My previous focus on the construction of narratives and their importance in international and domestic policy led me to wonder about digital narratives. Memes are cool, but what are they saying about our culture? How are they shaping the way we think? The way we vote? Our media and how it shapes us has become an incredibly important topic for study in all of the social sciences. Why not, then, bring it to the humanities? It is these questions that guide my research project on internet and fan culture. Our media shapes us in ways that we are only beginning to explore, and I, for one, am excited to learn more!
In addition to my own research project, I’m here to help you with yours! Expect to hear from me with all sorts of cool tools I’ve found in my own research!
At the end of the day, I’m learning too. I want to learn how to use the many tools at the Digital Humanities Center and across Barnard can help me bridge the gap between so many of my interests. While I love the humanities, I also love science- with environmental science a field I hold near and dear to my heart. How do we bridge the gaps between academic disciplines towards a recognition that everything is connected. The success of The Lorax is relevant to climate change just like erosion patterns or the Green New Deal are. Young adult novels have a political agenda. Stories matter because everything is a story.
That’s all for today but tune into my DHC weekly blog to see musings on ethics, digital humanities, tools and tricks!

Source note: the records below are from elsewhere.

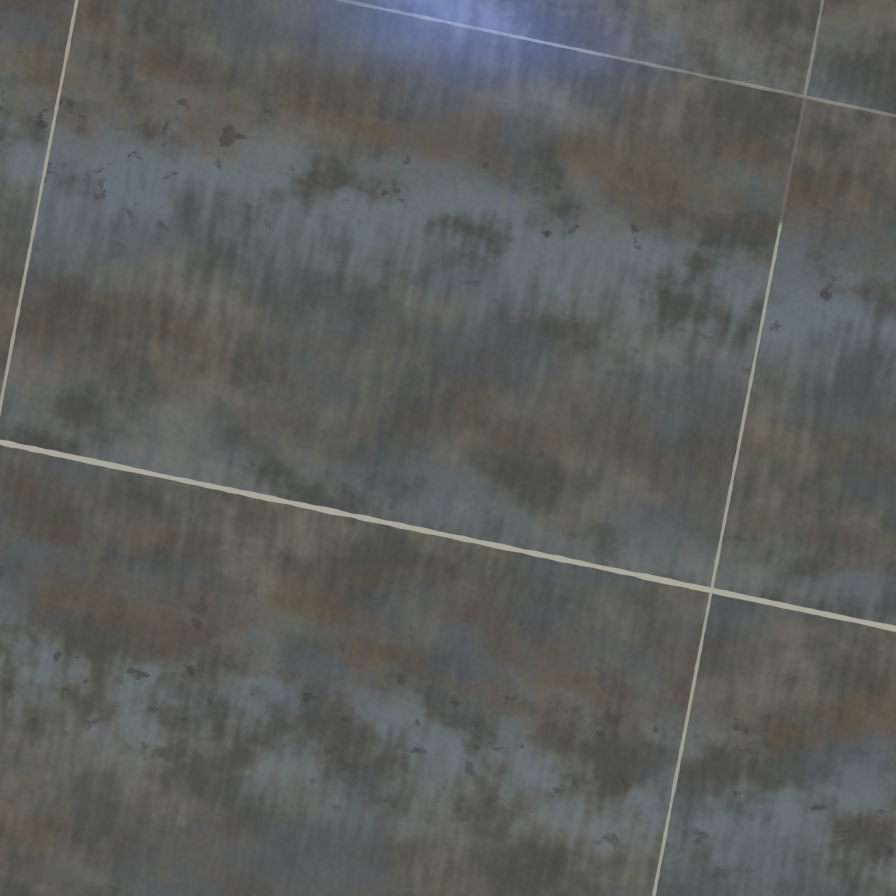
Reproduce this texture procedurally as a WebGL 2 fragment shader.

```glsl
#version 300 es
precision highp float;

uniform vec2 u_resolution;
out vec4 fragColor;

vec2 gradientAt(vec2 lattice) {
  uvec2 h = uvec2(ivec2(lattice)) * uvec2(1597u, 3571u);
  uint n = (h.x ^ h.y) * 74779u + h.x;
  n = (n ^ (n >> 15)) * 48271u;
  n ^= n >> 13;
  float angle = float(n & 65535u) / 65536.0 * 6.28318;
  return vec2(cos(angle), sin(angle));
}

float gradientNoise(vec2 p) {
  vec2 i = floor(p), f = p - i;
  vec2 u = f * f * f * (f * (f * 6.0 - 15.0) + 10.0);
  float a = dot(gradientAt(i), f);
  float b = dot(gradientAt(i + vec2(1, 0)), f - vec2(1, 0));
  float c = dot(gradientAt(i + vec2(0, 1)), f - vec2(0, 1));
  float d = dot(gradientAt(i + 1.0), f - 1.0);
  return 1.4 * mix(mix(a, b, u.x), mix(c, d, u.x), u.y);
}

float fbm(vec2 p) {
  float sum = 0.0, gain = 0.55;
  for (int octave = 0; octave < 5; octave++) {
    sum += gain * gradientNoise(p);
    p = mat2(1.6, 1.2, -1.2, 1.6) * p + 5.3;
    gain *= 0.55;
  }
  return sum;
}

// Soft horizontal stripe across one tile
float band(float height, float center, float halfWidth) {
  float d = (height - center) / halfWidth;
  return exp(-d * d);
}

// Oxidised glaze; local runs 0..1 over the tile, q is its scaled position
vec3 glaze(vec2 local, vec2 q, float paleBias) {
  float broad = fbm(q * vec2(4, 8) + 3.7);
  float cloud = fbm(q * vec2(9, 13) + 21.4);
  float streak = gradientNoise(q * vec2(75, 15)) + 0.6 * gradientNoise(q * vec2(130, 32) + 8.1);
  float height = local.y + 0.12 * broad + 0.04 * streak;

  // Dark ground, olive clouds and slate drifts
  vec3 color = mix(vec3(0.30, 0.305, 0.29), vec3(0.43, 0.42, 0.38),
                   smoothstep(-0.55, 0.65, cloud + 0.18 * streak + 0.4 * broad));
  float slate = smoothstep(-0.15, 0.4, fbm(q * vec2(3, 6) + 47.2));
  color = mix(color, vec3(0.325, 0.35, 0.37), 0.75 * slate);

  // Rusty layers
  float rust = band(height, 0.78, 0.13) + 0.6 * band(height, 0.25, 0.11);
  rust *= smoothstep(-0.4, 0.5, fbm(q * vec2(8, 16) + 61.5) + 0.1 * streak);
  color = mix(color, vec3(0.36, 0.31, 0.255), 0.75 * rust);

  // Pale blue layers with ragged edges
  float pale = band(height, 0.59, 0.12) + 0.55 * band(height, 0.03, 0.08);
  pale *= smoothstep(-0.3, 0.3, cloud + 0.12 * streak + paleBias);
  color = mix(color, vec3(0.405, 0.445, 0.475), 0.85 * pale);

  // Dark flakes around the pale layer
  float flakes = smoothstep(0.3, 0.55, fbm(q * vec2(30, 36) + 12.6) + 0.25 * broad);
  color = mix(color, vec3(0.255, 0.25, 0.25), 0.7 * flakes * band(height, 0.64, 0.17));
  return color + 0.012 * streak + 0.012 * gradientNoise(q * 150.0);
}

// Thin line with a slightly uneven edge
float seam(float distance, float halfWidth, float along) {
  float edge = 0.8 / u_resolution.y;
  float uneven = halfWidth * (1.0 + 0.3 * gradientNoise(vec2(along * 45.0, 2.5)));
  return 1.0 - smoothstep(uneven - edge, uneven + edge, abs(distance));
}

void main() {
  vec2 uv = gl_FragCoord.xy / u_resolution;

  // Skewed grid: columns are the tile's width and height vectors
  vec2 grid = inverse(mat2(0.801, -0.167, 0.104, 0.551)) * (uv - vec2(0.794, 0.341));
  vec2 cell = floor(grid);
  vec2 local = grid - cell;
  vec2 q = local * vec2(0.82, 0.56) + cell * vec2(7.3, 4.9) + 40.0;
  vec3 color = glaze(local, q, cell.y == 0.0 ? 0.2 : -0.05);

  // Grout, worn along the upper row and one upright
  vec2 nearest = floor(grid + 0.5);
  vec2 offset = (grid - nearest) * vec2(0.818, 0.561);
  float upper = step(0.5, nearest.y);
  float rowSeam = seam(offset.y, mix(0.0030, 0.0018, upper), grid.x);
  rowSeam *= mix(1.0, 0.45 + 0.2 * gradientNoise(vec2(grid.x * 14.0, 9.5)), upper);
  float columnSeam = seam(offset.x, 0.0018, grid.y + 6.0);
  float worn = smoothstep(0.735, 0.75, grid.y) * step(-0.5, nearest.x);
  columnSeam *= 0.85 * (1.0 - worn * mix(0.8, 0.45, step(1.0, grid.y)));
  color = mix(color, vec3(0.67, 0.66, 0.61), max(rowSeam, columnSeam));

  // Blue sheen reflected near the top
  vec2 sheen = (uv - vec2(0.53, 0.975)) / vec2(0.16, 0.075);
  sheen.y += 0.3 * sheen.x;
  color += vec3(0.08, 0.13, 0.31) * exp(-dot(sheen, sheen));

  fragColor = vec4(clamp(color, 0.0, 1.0), 1.0);
}
```
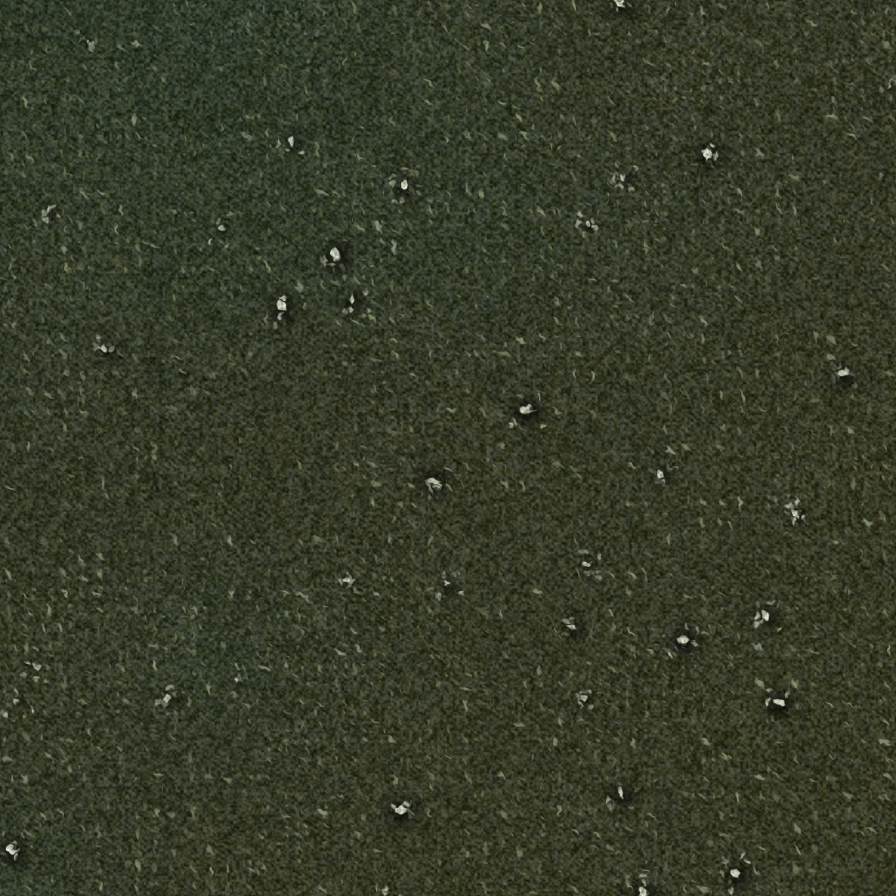
Give the GLSL for this texture, as a Shadertoy shader.

```glsl
// Dark olive ground strewn with pale, slanted flecks and a few bright pebbles.
// Value noise makes the fine grain; jittered cells scatter the flecks, and
// sparse large cells hold pebble clumps, each inside a soft dark hollow.

const vec3 GROUND_COOL = vec3(0.192, 0.232, 0.165);
const vec3 GROUND_WARM = vec3(0.215, 0.222, 0.142);
const vec3 FLECK_COOL = vec3(0.54, 0.59, 0.51);
const vec3 FLECK_WARM = vec3(0.56, 0.56, 0.39);
const vec3 PEBBLE_COLOR = vec3(0.74, 0.77, 0.68);

const float GRAIN_CONTRAST = 0.27;
const float TINT_CONTRAST = 0.035;
const float WEAVE_CONTRAST = 0.012;
const float WEAVE_LINES = 190.0;
const float FLECK_ANGLE = -0.95;
const float ANGLE_SPREAD = 1.3;
const float EDGE_SOFTNESS = 0.0012;
const float PEBBLE_CELLS = 9.0;
const float PEBBLE_CHANCE = 0.38;
const float HOLLOW_RADIUS = 0.017;
const int CLUMP_GRAINS = 7;

float hash(vec2 p) {
    vec3 q = fract(p.xyx * 0.1031);
    q += dot(q, q.yzx + 33.33);
    return fract((q.x + q.y) * q.z);
}

vec2 hash2(vec2 p) {
    return vec2(hash(p + 17.3), hash(p + 71.9));
}

float noise(vec2 p) {
    vec2 cell = floor(p), f = fract(p);
    f = f * f * (3.0 - 2.0 * f);
    float low = mix(hash(cell), hash(cell + vec2(1, 0)), f.x);
    float high = mix(hash(cell + vec2(0, 1)), hash(cell + vec2(1, 1)), f.x);
    return mix(low, high, f.y);
}

// Soft mask of an ellipse with the given half sizes
float ellipse(vec2 p, float angle, vec2 halfSize) {
    float c = cos(angle), s = sin(angle);
    vec2 q = vec2(c * p.x + s * p.y, c * p.y - s * p.x);
    float d = (length(q / halfSize) - 1.0) * halfSize.y;
    return 1.0 - smoothstep(-EDGE_SOFTNESS, EDGE_SOFTNESS, d);
}

// One fleck at most per cell; x is its coverage, y its warmth
vec2 flecks(vec2 p, float cells, float chance, vec2 halfSize, float seed) {
    vec2 cell = floor(p * cells);
    vec2 id = cell + seed;
    vec2 center = (cell + 0.33 + 0.34 * hash2(id)) / cells;
    float patches = noise(center * 9.0 + seed) * 0.6 + noise(center * 25.0) * 0.4;
    float present = step(hash(id + 5.1), chance * smoothstep(0.2, 0.8, patches) * 2.0);
    float angle = FLECK_ANGLE + ANGLE_SPREAD * (hash(id + 9.7) - 0.5);
    float size = mix(0.65, 1.25, hash(id + 13.3));
    float strength = mix(0.25, 0.95, pow(hash(id + 23.9), 1.6));
    float mask = ellipse(p - center, angle, halfSize * size);
    return vec2(mask * strength * present, hash(id + 31.7));
}

// Clumps of bright grains; x is their coverage, y the dark hollow
vec2 pebbles(vec2 p, vec2 warped) {
    vec2 home = floor(p * PEBBLE_CELLS);
    float cover = 0.0, hollow = 0.0;
    for (int j = -1; j <= 1; j++)
    for (int i = -1; i <= 1; i++) {
        vec2 id = home + vec2(i, j) + 211.0;
        if (hash(id) > PEBBLE_CHANCE) continue;
        vec2 center = (id - 211.0 + hash2(id)) / PEBBLE_CELLS;
        float weight = mix(0.35, 1.0, hash(id + 3.7));
        vec2 away = (p - center - vec2(0.002, -0.003)) / (HOLLOW_RADIUS * weight);
        hollow = max(hollow, weight * exp(-dot(away, away)));
        for (int k = 0; k < CLUMP_GRAINS; k++) {
            vec2 grain = id * 3.0 + float(k) * 7.7;
            float reach = k == 0 ? 0.0 : mix(0.012, 0.045, hash(id + 8.3));
            vec2 offset = (hash2(grain) - 0.5) * reach;
            vec2 halfSize = k == 0 ? vec2(0.0068, 0.0042) * weight
                                   : vec2(0.0036, 0.0020);
            float angle = FLECK_ANGLE + 2.6 * (hash(grain + 2.9) - 0.5);
            float shine = k == 0 ? mix(0.7, 1.0, weight) : mix(0.2, 0.8, hash(grain + 6.1));
            cover = max(cover, shine * ellipse(warped - center - offset, angle, halfSize));
        }
    }
    return vec2(cover, hollow);
}

void mainImage(out vec4 fragColor, in vec2 fragCoord) {
    vec2 uv = fragCoord / iResolution.y;

    // Ground: cool at the upper left, warm at the lower right
    float warmth = 0.5 + 0.45 * (uv.x - uv.y) + 0.5 * (noise(uv * 4.0) - 0.5);
    vec3 color = mix(GROUND_COOL, GROUND_WARM, clamp(warmth, 0.0, 1.0));

    // Fine grain, colour speckle and a faint slanted weave
    float grain = 0.55 * noise(uv * 290.0) + 0.45 * noise(uv * 470.0 + 40.0) - 0.5;
    float tint = noise(uv * 210.0 + 90.0) - 0.5;
    float weave = sin(6.2832 * WEAVE_LINES * dot(uv, vec2(0.6, 0.8)));
    color += GRAIN_CONTRAST * grain + WEAVE_CONTRAST * weave;
    color += TINT_CONTRAST * tint * vec3(0.6, 0.1, -1.0);

    // Ragged outlines come from a small warp of the plane
    vec2 warp = vec2(noise(uv * 230.0 + 3.0), noise(uv * 230.0 + 57.0)) - 0.5;
    vec2 warped = uv + 0.0045 * warp;

    vec2 fine = flecks(warped, 95.0, 0.30, vec2(0.0026, 0.0013), 300.0);
    vec2 coarse = flecks(warped, 49.0, 0.30, vec2(0.0052, 0.0017), 500.0);
    vec2 clump = pebbles(uv, warped);

    color *= 1.0 - 0.65 * clump.y;
    color = mix(color, mix(FLECK_COOL, FLECK_WARM, fine.y), 0.75 * fine.x);
    color = mix(color, mix(FLECK_COOL, FLECK_WARM, 0.7 * coarse.y), coarse.x);
    color = mix(color, PEBBLE_COLOR + 0.5 * grain, clump.x);
    fragColor = vec4(clamp(color, 0.0, 1.0), 1.0);
}
```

I had not expected that working on my digital humanities project this summer would clarify some core elements of my larger Rose Hall project. I realize there are strategies that enhance learning processes, and there is no one monolithic way to teach a new concept or subject to everyone. Yet, I did not realize that visually mapping out what I envisioned for this project would enable me to conceptualize other dimensions of this project and to enhance my central purpose and related objectives.